Clive refers to a working party which is preparing a Technology Questionnaire but modestly omits to mention that he is a member of it, as I am. Our remit extends beyond the Questionnaire and on to a new Practice Direction which, when added to Digicel and the yet more recent Abela judgment, will ensure that judges and practitioners will no longer be able to ignore the disclosure rules as they relate to electronic documents.
The rules are in fact secondary to the problem itself – electronic documents exist and must be dealt with, proportionately and cost-effectively. In practice, that can only be done co-operatively, with parties discussing what documents are needed for the just disposal of the issues, and using the court as referee if they cannot agree. That is common-sense, but it also happens to be what the rules require. Digicel and Abela both involve judges hearing the views of both parties and coming to a balanced decision as to what is required.
The more thoughtful US judges are bringing the same approach to the same problem – see my article Mancia – US discovery lessons for US lawyers about this. The article ends by saying:

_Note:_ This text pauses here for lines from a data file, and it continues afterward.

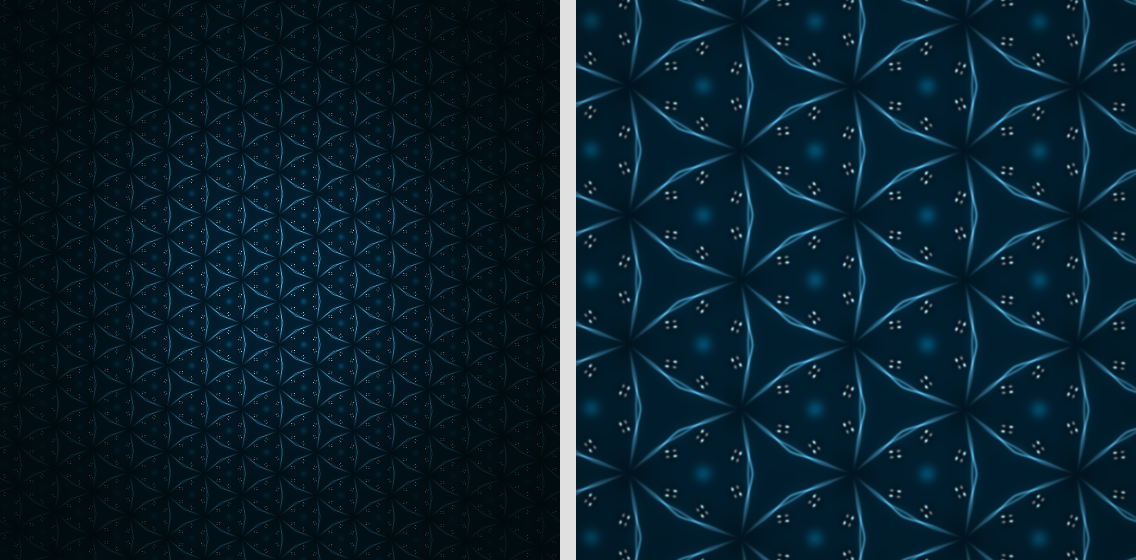
Left: the whole. Right: its middle third, enlarged.
Write a WebGL 1 fragment shader that draws this pattern.

```glsl
precision highp float;
// A triangular lattice of glowing, bowed threads on deep blue, with pale beads
// beside each thread and a soft light in every second triangle. Each lattice
// cell is split into two triangles, whose three edges are drawn by rotation.

uniform vec2 u_resolution;

const float COLUMNS = 15.0;
const float ROWS = 13.0;
const float HEIGHT = 0.8660254;    // height of a unit triangle
const float INRADIUS = 0.2886751;  // centre to edge
const float PI = 3.14159265;

float gauss(float d, float width) {
  return exp(-d * d / (width * width));
}

vec2 rotate(vec2 p, float angle) {
  float c = cos(angle), s = sin(angle);
  return vec2(c * p.x - s * p.y, s * p.x + c * p.y);
}

// Skewed lattice coordinates; the cubic shear closes the odd column count.
vec2 latticeCoords(vec2 uv) {
  vec2 c = uv - 0.5;
  float column = c.x * COLUMNS + 0.03;
  float row = c.y * ROWS + 0.5;
  return vec2(column, row + 0.5 * column + 2.0 * c.x * c.x * c.x);
}

// Light that falls off from the middle and wraps smoothly at the borders.
float centreLight(vec2 uv) {
  vec2 s = abs(sin(PI * (uv - 0.5)));
  return exp(-dot(s * s * s, vec2(1.7, 1.3)));
}

// Two strands weaving about a bowed path; edge = (across, along).
float threads(vec2 edge, float pixel) {
  float u = min(abs(edge.y) * 2.0, 1.0);
  float d = edge.x - 0.075 * (1.0 - pow(u, 1.4));
  float weave = 0.017 * cos(11.0 * edge.y) * (1.0 - u);
  float width = max(0.011, 0.5 * pixel);
  float strands = gauss(d - weave, width) + 0.7 * gauss(d + weave, width);
  return strands * (1.0 - smoothstep(0.25, 1.0, u));
}

// Faint haze around the bowed path.
float haze(vec2 edge) {
  float u = min(abs(edge.y) * 2.0, 1.0);
  return gauss(edge.x - 0.075 * (1.0 - u * u), 0.06) * (1.0 - u);
}

// Position within the nearer of the two bead clusters of an edge.
vec2 clusterCoords(vec2 edge) {
  return rotate(vec2(edge.x + 0.032, abs(edge.y) - 0.139), 0.4);
}

// Four small beads per cluster, two of them warm and dimmer.
vec3 beads(vec2 q, float pixel) {
  float d = length((abs(q) - vec2(0.021, 0.029)) * vec2(1.0, 0.75));
  float warm = step(q.x * q.y, 0.0);
  vec3 tint = mix(vec3(0.72, 0.80, 0.82), vec3(0.46, 0.40, 0.38), warm);
  return tint * gauss(d, max(0.011, 0.45 * pixel));
}

void main() {
  vec2 uv = gl_FragCoord.xy / u_resolution;
  float pixel = ROWS / u_resolution.y;
  float light = centreLight(uv);

  // Triangle under this point, mirrored so that it always points left
  vec2 f = fract(latticeCoords(uv));
  float lit = step(f.y, f.x);
  float side = 2.0 * lit - 1.0;
  vec2 p = vec2(HEIGHT * f.x, f.y - 0.5 * f.x);
  p -= mix(vec2(INRADIUS, 0.5), vec2(2.0 * INRADIUS, 0.0), lit);
  p.x *= side;

  // Sum the three edges and corners
  float strands = 0.0, glow = 0.0, shade = 0.0;
  vec3 pearls = vec3(0.0);
  for (int k = 0; k < 3; k++) {
    vec2 r = rotate(p, float(k) * 2.0 * PI / 3.0);
    vec2 edge = vec2(side * (r.x - INRADIUS), r.y);
    vec2 q = clusterCoords(edge);
    strands += threads(edge, pixel);
    glow += haze(edge);
    pearls += beads(q, pixel);
    shade += 0.3 * gauss(length(r + vec2(2.0 * INRADIUS, 0.0)), 0.17);
    shade += 0.35 * gauss(length(q), 0.055);
  }

  // Ground, then light on top
  vec3 color = mix(vec3(0.004, 0.042, 0.056), vec3(0.003, 0.118, 0.186), light);
  color *= 1.0 - min(shade, 0.6);
  color += light * glow * vec3(0.008, 0.035, 0.045);
  color += light * lit * gauss(length(p), 0.065) * vec3(0.01, 0.18, 0.24);
  color += mix(0.05, 1.0, light) * strands * vec3(0.20, 0.36, 0.43);
  color += mix(0.2, 1.0, light) * pearls;
  gl_FragColor = vec4(color, 1.0);
}
```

Most of what I have quoted above from Mancia might have been said by an English judge, with the same authority of both rules and common-sense. There is indeed plenty to discard or ignore from US civil proceedings, but this attitude to co-operation and proportionality is not one of them.
There will be quite a lot of ideas exchanged between UK and other jurisdictions – US, Canada and Australia – about electronic disclosure in 2009. The subject-matter will not be particularly technical, not computer-technical at any rate. Most of it will be about the rules and, more specifically, about the practice. The issue in all these civil courts is not really what the rules say, but whether the rules are complied with and enforced. The context will not be the rules for their own sake, but how they can used to make litigation cost-effective for clients whilst remaining profitable for lawyers.
Clive Freedman’s title One Search or Two reflects the fact that disclosure in Digicel proved expensive because a party was made to redo a disclosure exercise which it had already done. It seems worth a read if only to avoid that fate for your clients